## What you should do:
The answer must consist of the entries, copied exactly and in full.

(Material provided begins)

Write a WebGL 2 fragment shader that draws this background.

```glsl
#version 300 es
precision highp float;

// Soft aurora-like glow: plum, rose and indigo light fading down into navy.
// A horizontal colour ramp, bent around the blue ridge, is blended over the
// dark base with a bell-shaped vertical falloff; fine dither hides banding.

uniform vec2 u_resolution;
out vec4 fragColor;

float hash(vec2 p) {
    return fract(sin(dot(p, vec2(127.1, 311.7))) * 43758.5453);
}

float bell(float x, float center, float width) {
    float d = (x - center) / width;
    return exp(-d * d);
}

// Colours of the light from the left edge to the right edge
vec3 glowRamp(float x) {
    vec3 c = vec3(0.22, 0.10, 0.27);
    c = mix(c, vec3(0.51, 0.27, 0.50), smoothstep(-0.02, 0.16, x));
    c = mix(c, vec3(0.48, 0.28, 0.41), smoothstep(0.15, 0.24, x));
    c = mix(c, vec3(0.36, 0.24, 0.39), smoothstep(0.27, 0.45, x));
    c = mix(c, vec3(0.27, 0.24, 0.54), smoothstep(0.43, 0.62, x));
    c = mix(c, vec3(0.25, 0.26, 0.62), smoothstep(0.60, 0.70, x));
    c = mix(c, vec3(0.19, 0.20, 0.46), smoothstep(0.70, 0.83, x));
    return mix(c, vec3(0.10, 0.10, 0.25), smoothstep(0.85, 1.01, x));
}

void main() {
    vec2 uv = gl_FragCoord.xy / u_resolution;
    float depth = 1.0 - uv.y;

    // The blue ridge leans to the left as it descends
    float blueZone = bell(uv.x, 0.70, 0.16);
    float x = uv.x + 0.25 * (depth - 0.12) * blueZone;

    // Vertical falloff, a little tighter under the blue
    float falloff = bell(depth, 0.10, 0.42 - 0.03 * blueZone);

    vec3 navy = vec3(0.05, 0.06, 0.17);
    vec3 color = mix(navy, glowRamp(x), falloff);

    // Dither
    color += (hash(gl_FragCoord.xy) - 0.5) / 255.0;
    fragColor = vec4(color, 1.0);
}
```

(Material provided ends)

## Expected output:
Write a WebGL 2 fragment shader that draws this background.

```glsl
#version 300 es
precision highp float;

// Soft aurora-like glow: plum, rose and indigo light fading down into navy.
// A horizontal colour ramp, bent around the blue ridge, is blended over the
// dark base with a bell-shaped vertical falloff; fine dither hides banding.

uniform vec2 u_resolution;
out vec4 fragColor;

float hash(vec2 p) {
    return fract(sin(dot(p, vec2(127.1, 311.7))) * 43758.5453);
}

float bell(float x, float center, float width) {
    float d = (x - center) / width;
    return exp(-d * d);
}

// Colours of the light from the left edge to the right edge
vec3 glowRamp(float x) {
    vec3 c = vec3(0.22, 0.10, 0.27);
    c = mix(c, vec3(0.51, 0.27, 0.50), smoothstep(-0.02, 0.16, x));
    c = mix(c, vec3(0.48, 0.28, 0.41), smoothstep(0.15, 0.24, x));
    c = mix(c, vec3(0.36, 0.24, 0.39), smoothstep(0.27, 0.45, x));
    c = mix(c, vec3(0.27, 0.24, 0.54), smoothstep(0.43, 0.62, x));
    c = mix(c, vec3(0.25, 0.26, 0.62), smoothstep(0.60, 0.70, x));
    c = mix(c, vec3(0.19, 0.20, 0.46), smoothstep(0.70, 0.83, x));
    return mix(c, vec3(0.10, 0.10, 0.25), smoothstep(0.85, 1.01, x));
}

void main() {
    vec2 uv = gl_FragCoord.xy / u_resolution;
    float depth = 1.0 - uv.y;

    // The blue ridge leans to the left as it descends
    float blueZone = bell(uv.x, 0.70, 0.16);
    float x = uv.x + 0.25 * (depth - 0.12) * blueZone;

    // Vertical falloff, a little tighter under the blue
    float falloff = bell(depth, 0.10, 0.42 - 0.03 * blueZone);

    vec3 navy = vec3(0.05, 0.06, 0.17);
    vec3 color = mix(navy, glowRamp(x), falloff);

    // Dither
    color += (hash(gl_FragCoord.xy) - 0.5) / 255.0;
    fragColor = vec4(color, 1.0);
}
```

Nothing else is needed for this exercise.